> Task instructions: Note each line in the data below that holds "ropes", and copy it.

--- Listed records ---

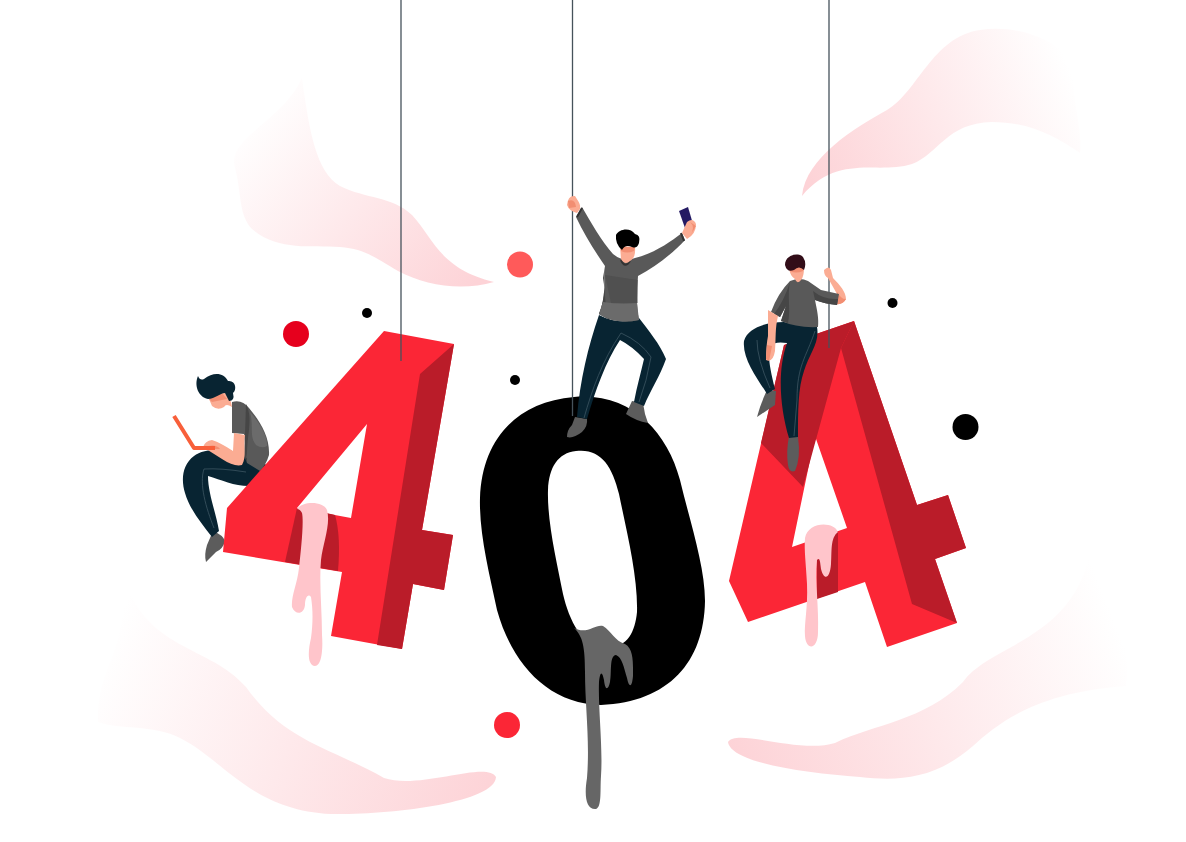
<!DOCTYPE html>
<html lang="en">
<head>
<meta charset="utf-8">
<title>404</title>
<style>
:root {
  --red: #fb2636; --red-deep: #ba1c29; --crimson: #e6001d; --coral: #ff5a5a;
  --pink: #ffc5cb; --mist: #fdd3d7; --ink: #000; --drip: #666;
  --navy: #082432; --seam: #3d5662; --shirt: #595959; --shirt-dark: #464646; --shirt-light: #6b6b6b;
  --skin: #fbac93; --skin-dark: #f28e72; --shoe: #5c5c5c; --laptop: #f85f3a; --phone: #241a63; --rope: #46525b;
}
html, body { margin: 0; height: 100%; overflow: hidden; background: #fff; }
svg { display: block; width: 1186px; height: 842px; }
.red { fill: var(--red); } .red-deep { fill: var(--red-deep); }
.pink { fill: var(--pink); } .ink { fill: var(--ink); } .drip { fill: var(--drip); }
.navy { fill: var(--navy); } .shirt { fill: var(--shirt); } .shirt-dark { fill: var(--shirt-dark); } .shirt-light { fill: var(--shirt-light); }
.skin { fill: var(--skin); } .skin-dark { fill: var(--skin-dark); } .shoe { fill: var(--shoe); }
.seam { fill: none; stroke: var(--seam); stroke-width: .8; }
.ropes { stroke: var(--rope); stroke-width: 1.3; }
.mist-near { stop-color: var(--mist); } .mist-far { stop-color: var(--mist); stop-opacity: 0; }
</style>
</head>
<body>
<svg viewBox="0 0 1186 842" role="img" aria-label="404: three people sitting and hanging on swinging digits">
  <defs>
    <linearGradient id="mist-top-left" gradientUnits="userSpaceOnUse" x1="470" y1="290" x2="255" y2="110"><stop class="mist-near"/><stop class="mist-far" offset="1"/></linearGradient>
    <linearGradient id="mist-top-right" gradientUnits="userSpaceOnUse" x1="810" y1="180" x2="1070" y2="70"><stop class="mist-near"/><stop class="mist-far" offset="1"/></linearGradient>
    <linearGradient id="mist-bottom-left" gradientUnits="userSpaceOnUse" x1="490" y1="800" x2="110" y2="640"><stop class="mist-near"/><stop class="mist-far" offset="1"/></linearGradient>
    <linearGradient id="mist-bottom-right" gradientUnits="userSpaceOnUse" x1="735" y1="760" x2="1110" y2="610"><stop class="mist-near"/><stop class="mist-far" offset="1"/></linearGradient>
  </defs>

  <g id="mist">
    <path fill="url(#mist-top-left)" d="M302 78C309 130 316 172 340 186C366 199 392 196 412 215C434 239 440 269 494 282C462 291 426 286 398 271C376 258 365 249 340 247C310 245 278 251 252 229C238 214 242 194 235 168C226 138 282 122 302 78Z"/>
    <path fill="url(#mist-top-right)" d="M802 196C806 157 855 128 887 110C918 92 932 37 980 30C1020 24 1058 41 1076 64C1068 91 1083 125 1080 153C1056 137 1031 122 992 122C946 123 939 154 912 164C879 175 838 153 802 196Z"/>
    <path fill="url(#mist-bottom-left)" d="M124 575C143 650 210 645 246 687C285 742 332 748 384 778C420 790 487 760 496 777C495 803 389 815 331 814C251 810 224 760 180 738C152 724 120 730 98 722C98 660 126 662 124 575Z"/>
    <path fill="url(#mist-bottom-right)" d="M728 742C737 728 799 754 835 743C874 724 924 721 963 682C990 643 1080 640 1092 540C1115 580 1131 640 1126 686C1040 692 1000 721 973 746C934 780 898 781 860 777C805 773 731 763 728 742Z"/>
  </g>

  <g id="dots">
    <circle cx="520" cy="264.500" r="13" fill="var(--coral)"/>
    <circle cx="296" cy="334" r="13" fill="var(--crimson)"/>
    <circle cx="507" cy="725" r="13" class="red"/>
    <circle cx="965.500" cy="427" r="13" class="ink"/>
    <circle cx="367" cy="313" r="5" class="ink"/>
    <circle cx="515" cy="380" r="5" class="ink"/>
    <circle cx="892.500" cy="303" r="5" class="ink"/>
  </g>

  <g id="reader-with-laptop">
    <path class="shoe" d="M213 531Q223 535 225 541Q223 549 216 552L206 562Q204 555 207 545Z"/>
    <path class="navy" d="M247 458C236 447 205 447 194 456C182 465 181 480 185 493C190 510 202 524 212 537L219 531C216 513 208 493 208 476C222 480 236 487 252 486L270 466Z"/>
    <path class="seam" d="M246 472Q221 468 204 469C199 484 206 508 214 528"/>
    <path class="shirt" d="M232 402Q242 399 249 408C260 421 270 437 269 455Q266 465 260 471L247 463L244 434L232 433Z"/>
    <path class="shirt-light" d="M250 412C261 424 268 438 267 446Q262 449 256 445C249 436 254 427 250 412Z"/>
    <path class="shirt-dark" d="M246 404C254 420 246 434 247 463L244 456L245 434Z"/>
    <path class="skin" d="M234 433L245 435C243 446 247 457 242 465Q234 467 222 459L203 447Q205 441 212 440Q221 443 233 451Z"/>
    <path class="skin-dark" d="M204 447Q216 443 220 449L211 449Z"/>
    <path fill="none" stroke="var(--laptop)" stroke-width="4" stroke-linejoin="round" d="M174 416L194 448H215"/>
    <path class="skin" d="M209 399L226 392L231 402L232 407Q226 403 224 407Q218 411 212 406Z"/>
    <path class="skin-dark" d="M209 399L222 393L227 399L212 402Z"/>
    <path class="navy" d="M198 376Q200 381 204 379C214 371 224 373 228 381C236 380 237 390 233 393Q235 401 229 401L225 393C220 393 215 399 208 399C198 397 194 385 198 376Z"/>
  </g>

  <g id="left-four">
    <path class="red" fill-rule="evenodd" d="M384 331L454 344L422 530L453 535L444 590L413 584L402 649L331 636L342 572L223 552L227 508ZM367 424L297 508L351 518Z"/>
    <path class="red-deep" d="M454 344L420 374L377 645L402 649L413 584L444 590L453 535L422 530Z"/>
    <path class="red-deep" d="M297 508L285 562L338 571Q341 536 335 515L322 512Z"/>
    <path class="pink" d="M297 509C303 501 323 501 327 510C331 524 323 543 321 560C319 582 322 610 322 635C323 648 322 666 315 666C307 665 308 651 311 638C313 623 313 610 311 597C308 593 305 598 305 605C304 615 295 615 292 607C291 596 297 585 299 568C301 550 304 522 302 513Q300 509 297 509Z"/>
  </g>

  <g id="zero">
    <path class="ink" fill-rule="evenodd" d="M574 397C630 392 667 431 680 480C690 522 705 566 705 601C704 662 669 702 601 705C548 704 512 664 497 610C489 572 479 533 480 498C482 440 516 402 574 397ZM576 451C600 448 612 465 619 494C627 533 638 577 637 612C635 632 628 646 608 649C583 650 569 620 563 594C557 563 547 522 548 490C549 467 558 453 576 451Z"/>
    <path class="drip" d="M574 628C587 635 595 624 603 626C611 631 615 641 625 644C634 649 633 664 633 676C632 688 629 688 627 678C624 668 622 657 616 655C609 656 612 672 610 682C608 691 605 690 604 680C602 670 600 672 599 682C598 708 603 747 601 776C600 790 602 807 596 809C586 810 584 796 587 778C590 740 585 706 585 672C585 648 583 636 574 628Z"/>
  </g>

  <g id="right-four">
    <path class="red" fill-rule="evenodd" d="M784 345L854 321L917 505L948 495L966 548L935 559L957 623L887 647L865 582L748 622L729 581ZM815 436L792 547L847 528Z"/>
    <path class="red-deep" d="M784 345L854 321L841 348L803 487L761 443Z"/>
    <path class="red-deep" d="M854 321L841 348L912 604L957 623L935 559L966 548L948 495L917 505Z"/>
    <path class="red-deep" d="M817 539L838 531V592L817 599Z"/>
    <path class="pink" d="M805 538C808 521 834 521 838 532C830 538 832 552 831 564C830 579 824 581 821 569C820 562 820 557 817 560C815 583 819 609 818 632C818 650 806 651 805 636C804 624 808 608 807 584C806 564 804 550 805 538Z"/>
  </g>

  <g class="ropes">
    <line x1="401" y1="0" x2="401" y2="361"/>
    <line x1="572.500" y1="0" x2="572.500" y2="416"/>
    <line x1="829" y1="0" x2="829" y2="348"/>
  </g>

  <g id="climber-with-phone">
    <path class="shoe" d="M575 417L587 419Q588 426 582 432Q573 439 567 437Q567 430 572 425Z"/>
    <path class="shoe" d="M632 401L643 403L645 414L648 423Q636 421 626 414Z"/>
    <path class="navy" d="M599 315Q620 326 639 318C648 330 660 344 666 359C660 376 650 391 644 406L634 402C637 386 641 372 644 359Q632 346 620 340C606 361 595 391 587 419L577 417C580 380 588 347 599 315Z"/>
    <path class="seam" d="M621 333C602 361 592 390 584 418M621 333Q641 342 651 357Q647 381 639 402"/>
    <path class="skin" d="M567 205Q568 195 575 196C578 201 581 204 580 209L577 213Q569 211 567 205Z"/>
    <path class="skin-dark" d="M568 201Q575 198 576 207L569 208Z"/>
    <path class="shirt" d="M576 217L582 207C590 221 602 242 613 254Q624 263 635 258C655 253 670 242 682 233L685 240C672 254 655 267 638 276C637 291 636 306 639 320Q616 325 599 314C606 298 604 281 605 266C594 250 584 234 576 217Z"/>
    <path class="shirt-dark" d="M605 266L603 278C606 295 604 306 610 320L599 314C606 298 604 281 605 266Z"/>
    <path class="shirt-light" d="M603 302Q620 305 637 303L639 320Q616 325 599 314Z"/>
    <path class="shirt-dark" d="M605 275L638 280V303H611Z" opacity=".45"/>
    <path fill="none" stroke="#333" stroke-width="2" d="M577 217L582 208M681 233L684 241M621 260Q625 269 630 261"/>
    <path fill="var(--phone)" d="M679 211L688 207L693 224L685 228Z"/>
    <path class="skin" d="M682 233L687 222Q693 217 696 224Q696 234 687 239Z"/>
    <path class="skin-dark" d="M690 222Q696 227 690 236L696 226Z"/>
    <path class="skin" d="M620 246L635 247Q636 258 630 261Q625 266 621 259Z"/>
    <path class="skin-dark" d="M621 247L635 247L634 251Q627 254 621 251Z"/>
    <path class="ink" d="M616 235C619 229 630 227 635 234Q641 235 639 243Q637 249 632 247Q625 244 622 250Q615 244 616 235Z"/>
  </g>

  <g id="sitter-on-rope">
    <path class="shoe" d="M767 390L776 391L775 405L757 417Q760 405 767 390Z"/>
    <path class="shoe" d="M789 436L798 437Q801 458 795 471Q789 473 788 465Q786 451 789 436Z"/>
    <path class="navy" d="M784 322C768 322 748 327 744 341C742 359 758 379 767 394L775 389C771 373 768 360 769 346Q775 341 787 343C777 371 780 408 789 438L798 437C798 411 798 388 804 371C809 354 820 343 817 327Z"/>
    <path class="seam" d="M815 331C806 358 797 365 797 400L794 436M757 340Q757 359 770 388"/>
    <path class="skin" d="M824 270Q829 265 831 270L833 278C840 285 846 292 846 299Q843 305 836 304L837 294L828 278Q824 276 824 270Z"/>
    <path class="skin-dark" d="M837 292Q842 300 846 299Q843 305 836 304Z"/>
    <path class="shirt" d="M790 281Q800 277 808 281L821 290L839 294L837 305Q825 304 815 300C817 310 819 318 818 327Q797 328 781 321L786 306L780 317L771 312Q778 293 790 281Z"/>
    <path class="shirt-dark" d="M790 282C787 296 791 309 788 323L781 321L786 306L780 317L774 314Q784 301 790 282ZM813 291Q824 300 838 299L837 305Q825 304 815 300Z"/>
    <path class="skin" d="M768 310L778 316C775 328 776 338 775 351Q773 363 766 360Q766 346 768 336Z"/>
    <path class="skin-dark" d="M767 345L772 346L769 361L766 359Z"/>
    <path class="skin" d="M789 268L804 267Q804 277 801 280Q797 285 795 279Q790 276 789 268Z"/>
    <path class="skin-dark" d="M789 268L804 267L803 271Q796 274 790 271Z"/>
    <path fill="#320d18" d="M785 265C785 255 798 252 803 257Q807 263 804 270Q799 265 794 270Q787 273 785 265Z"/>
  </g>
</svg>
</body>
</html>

---

> Reply to the task:
.ropes { stroke: var(--rope); stroke-width: 1.3; }
  <g class="ropes">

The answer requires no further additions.